A Sea Kayaking Trip to Old Harry Rocks with Fore / Adventure
As we set off from our beach hut on middle beach, studland to kayak to Old Harry Rocks, our instructors are already pondering about what they might discover along our special stretch of Purbeck Coastline. Will there be a seal in Studland bay today? Have those Oystercatcher chicks left the nest yet? What surprises will we find uncovered today at Old Harry Rocks as the tide drops? Each day is a new adventure.
As the group come together on the water they are given their first task for the day. “Get comfortable with your kayaks as we head over to Redend Point”. We like to think of our kayaks as “crafts” that allow us to become immersed and entangled with the environment around us, taking in the sites and sounds as we cruise along and picking up seaweeds to learn about along the way.
The weather has been kind to us, the sun is out and there’s not a cloud to be seen. The water’s surface is like a mirror as we carve our way through it just metres from the shoreline. The sand and silt has settled to the bottom and so everything underneath our kayaks can be seen without the guide of a snorkel. The group observed some mullet swimming past underneath as they make there way over the eel grasses and through some stands of Japanese Wireweed.

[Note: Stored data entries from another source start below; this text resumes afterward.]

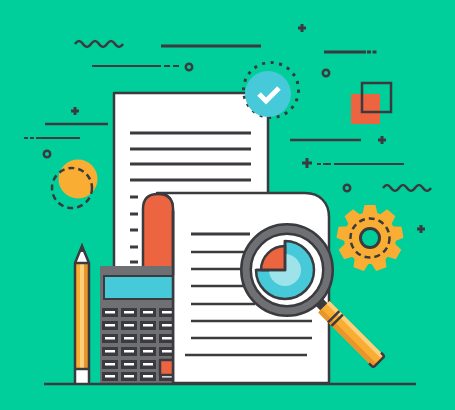
<!DOCTYPE html>
<html lang="en">
<head>
<meta charset="utf-8">
<title>Document audit illustration</title>
<style>
:root{--green:#00cf9c;--ink:#3a3a3f;--paper:#fff;--red:#ec6440;--cyan:#46c9d9;--pale:#9fe3ea;--yellow:#f9ad33;--amber:#e8962a;--cream:#fdd07c;--grey:#6f7073}
html,body{margin:0;overflow:hidden;background:var(--green)}
svg{display:block;width:455px;height:410px}
.line{fill:none;stroke:var(--ink);stroke-width:2.5}
.thin{fill:none;stroke:var(--ink);stroke-width:2}
.bold{stroke-width:3}
.dashed{stroke-dasharray:6 4}
.ink{fill:var(--ink)}
.paper{fill:var(--paper)}
.red{fill:var(--red)}
.cyan{fill:var(--cyan)}
.pale{fill:var(--pale)}
.yellow{fill:var(--yellow)}
.amber{fill:var(--amber)}
.cream{fill:var(--cream)}
.grey{fill:var(--grey)}
.outlined{stroke:var(--ink);stroke-width:2.5;stroke-linejoin:round}
</style>
</head>
<body>
<svg viewBox="0 0 455 410" role="img" aria-label="Documents with a calculator, pencil, magnifier, pie chart and gear">
<defs>
  <path id="plus" class="line bold" d="M-4 0H4M0-4V4"/>
  <circle id="ring" class="line" r="3.2"/>
  <path id="wave" class="line" d="M0 2q4-6 8 0t8 0t8 0t8 0t8 0t8 0"/>
  <polygon id="tooth" points="-8,-22 -5.5,-33 5.5,-33 8,-22"/>
  <g id="key"><rect class="ink" width="16" height="9"/><rect class="paper" x="3" y="3" width="10" height="2.5"/></g>
  <g id="key-row"><use href="#key"/><use href="#key" x="19"/><use href="#key" x="38"/><use href="#key" x="57"/></g>
</defs>

<rect width="455" height="410" fill="var(--green)"/>

<g id="background-marks">
  <use href="#wave" x="75" y="42"/>
  <use href="#wave" x="383" y="186"/>
  <path class="line bold" d="M161 46H261M324 52H366M367 52h4M372.500 52h4"/>
  <path class="thin" d="M92 66H161M164 66h6M173 66h6M24 138h4M30 138h4M36 138H80M317 164h4M323 164h8M334 164H404"/>
  <path class="line" d="M45 124H108M290 140H361"/>
  <use href="#plus" x="302" y="28"/>
  <use href="#plus" x="75" y="111"/>
  <use href="#plus" x="382" y="140"/>
  <use href="#plus" x="421" y="229"/>
  <path class="line bold" d="M302 163h10M307 158v10"/>
  <use href="#ring" x="189" y="67"/>
  <use href="#ring" x="326" y="73"/>
  <use href="#ring" x="47" y="154"/>
  <use href="#ring" x="347" y="188"/>
</g>

<g id="squares">
  <rect class="red" x="351" y="94" width="29" height="30"/>
  <rect class="line" x="362" y="83" width="29" height="29"/>
</g>

<g id="circles">
  <circle class="yellow" cx="78" cy="179" r="19.500"/>
  <circle class="line dashed" cx="72" cy="188" r="20"/>
</g>

<g id="back-sheet">
  <rect class="paper outlined" x="114" y="93" width="154" height="290"/>
  <path class="line bold" d="M130 133H251M130 149H251M130 164H251M130 180H251"/>
  <path class="line bold" d="M130 197h8M130 214h8M130 230h8M130 247h8M130 262h8"/>
</g>

<g id="check-badge">
  <circle class="line bold" cx="271" cy="90" r="27.500" stroke-dasharray="3 5.600" stroke-width="4"/>
  <circle class="cyan" cx="268" cy="94" r="23"/>
  <path d="M259 94l7 7L279 88" fill="none" stroke="var(--paper)" stroke-width="5"/>
</g>

<g id="front-sheet">
  <path class="paper outlined" d="M157 193H305C320 193 329 203 329 217V383H173V211Q173 193 157 193Z"/>
  <path class="red outlined" d="M143 275V209Q143 194 158 194T173 209V275Z"/>
  <path class="line bold" d="M191 234H250"/>
  <path class="line" d="M191 252H245M191 269H242M191 286H245M191 304H255M191 321H312M191 338H312M185 355H307"/>
</g>

<g id="calculator">
  <rect class="grey" x="100" y="266" width="73" height="117"/>
  <rect class="cyan" x="104" y="276" width="69" height="23"/>
  <path class="thin" d="M173 276H104V299H173"/>
  <svg x="102" y="304" width="71" height="79" viewBox="0 0 71 79">
    <use href="#key-row" y="4"/>
    <use href="#key-row" y="17"/>
    <use href="#key-row" y="30"/>
    <use href="#key-row" y="43"/>
    <use href="#key-row" y="56"/>
    <use href="#key-row" y="68"/>
    <rect class="red outlined" x="58" y="56" width="18" height="15"/>
  </svg>
  <path class="line" d="M173 211V383"/>
</g>

<g id="pencil">
  <path class="paper" d="M75 263L82 245L89 263Z"/>
  <rect class="yellow" x="75" y="263" width="14" height="106"/>
  <rect class="cream" x="80" y="263" width="4" height="106"/>
  <rect class="amber" x="84" y="263" width="5" height="106"/>
  <rect class="paper" x="75" y="369" width="14" height="14"/>
  <path class="line" d="M75 383V263L82 246L89 263V383M75 263H89M75 369H89"/>
  <path class="ink" d="M79 252L82 243L85 252Z"/>
</g>

<g id="gear" transform="translate(370 238)">
  <g class="yellow">
    <circle r="26"/>
    <use href="#tooth"/>
    <use href="#tooth" transform="rotate(40)"/>
    <use href="#tooth" transform="rotate(80)"/>
    <use href="#tooth" transform="rotate(120)"/>
    <use href="#tooth" transform="rotate(160)"/>
    <use href="#tooth" transform="rotate(200)"/>
    <use href="#tooth" transform="rotate(240)"/>
    <use href="#tooth" transform="rotate(280)"/>
    <use href="#tooth" transform="rotate(320)"/>
  </g>
  <circle class="line dashed" r="19.500"/>
  <circle class="line bold" r="9.500" style="fill:var(--green)"/>
</g>

<path id="ground" class="line" d="M44 384H416"/>

<g id="magnifier">
  <g id="handle" transform="translate(287 270) rotate(45)">
    <rect class="ink" x="43" y="-5" width="12" height="10"/>
    <rect class="yellow" x="52" y="-8" width="78" height="16" rx="2"/>
    <rect class="cream" x="52" y="-8" width="76" height="4"/>
    <rect class="amber" x="52" y="3" width="78" height="5"/>
    <path class="line" d="M66-8V8M71-8V8"/>
    <path class="line" d="M125-8H128Q130-8 130-6V6Q130 8 128 8H124"/>
  </g>
  <circle class="paper" cx="287" cy="270" r="40"/>
  <circle cx="287" cy="270" r="41" fill="none" stroke="var(--ink)" stroke-width="12"/>
  <circle cx="287" cy="270" r="41" fill="none" stroke="var(--grey)" stroke-width="7"/>
  <g id="pie-chart">
    <path class="cyan outlined" d="M285 270V241A29 29 0 1 1 256 270Z"/>
    <path class="pale" d="M285 270V254A16 16 0 1 1 269 270Z"/>
    <path class="red outlined" d="M285 270V246A24 24 0 0 0 261 270Z"/>
    <path class="line" d="M285 240V270H256"/>
  </g>
</g>
</svg>
</body>
</html>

Children in the group are hopeful to spot one of our special residents in the bay, the spiny seahorse, although they are elusive creatures who camouflage well amongst the eel grasses. The instructor has another trick up his sleeve and guides the group towards a part of the coast he has been monitoring for the last few weeks. Working their way along the chalk cliffs toward Old Harry Rocks the instructor is delighted to see some new residents have emerged.
Today the group were fortunate enough to observe three oystercatcher chicks that had hatched and were only a few days old. The chicks traversed the flint stone shore clumsily as they were still finding their footing and both the male and female were present and guiding them to safety. The group watched the family from afar as the instructor noted “this is their home and we are visitors” before continuing the kayaking journey to Old Harry Rocks.
As we rounded the next outcrop of chalk cliffs we came to a cove just in front of Old Harry Rocks that seemed as though it was illuminated from below. Small chalk boulders that had once been part of the cliffs now clustered the seabed below giving a bright colour to the seabed. This white chalk beneath us exposed all manner of things and it was easy to identify fish, spider crabs and seaweeds below the kayaks without having to leave the comfort of our kayaks.
After playing a game in the kayaks within the sheltered waters of the cove, the instructor began to tell tales of Old Harry Rocks, its geology, its history and the coastlines notorious reputation for pirates and smugglers who would hide behind the rocks awaiting passing merchants. The group also got to learn a thing or two about the cormorants sunning themselves on the rocks and the terns who were diving into the tidal race, collecting
whatever food was being swept out with the ebbing tide.
As the group began to make their way back on their kayaks to Middle Beach, there was smiles all round as the instructor did their routinely headcount. People discussed amongst themselves the many things they had discovered and laughed about who got wet the most during the kayak game. We were fortunate enough today to observe the bounty of life this coastline has to offer, and we had only travelled between our base at Middle Beach and Old Harry Rocks on ur sea kayaks. Who knows what wonders we might discover as we venture beyond Old Harry Rocks during one of our lengthier kayak trips towards the Pinnacles.
If you have children who are aged 12+ or you want to explore that little bit further around the coastline towards Swanage to take in the caves and pinnacles shown in the images below then our half day Old Harry Rocks Kayaking tour which takes three hours is the one for you! Read more about the trips on our kayaking page.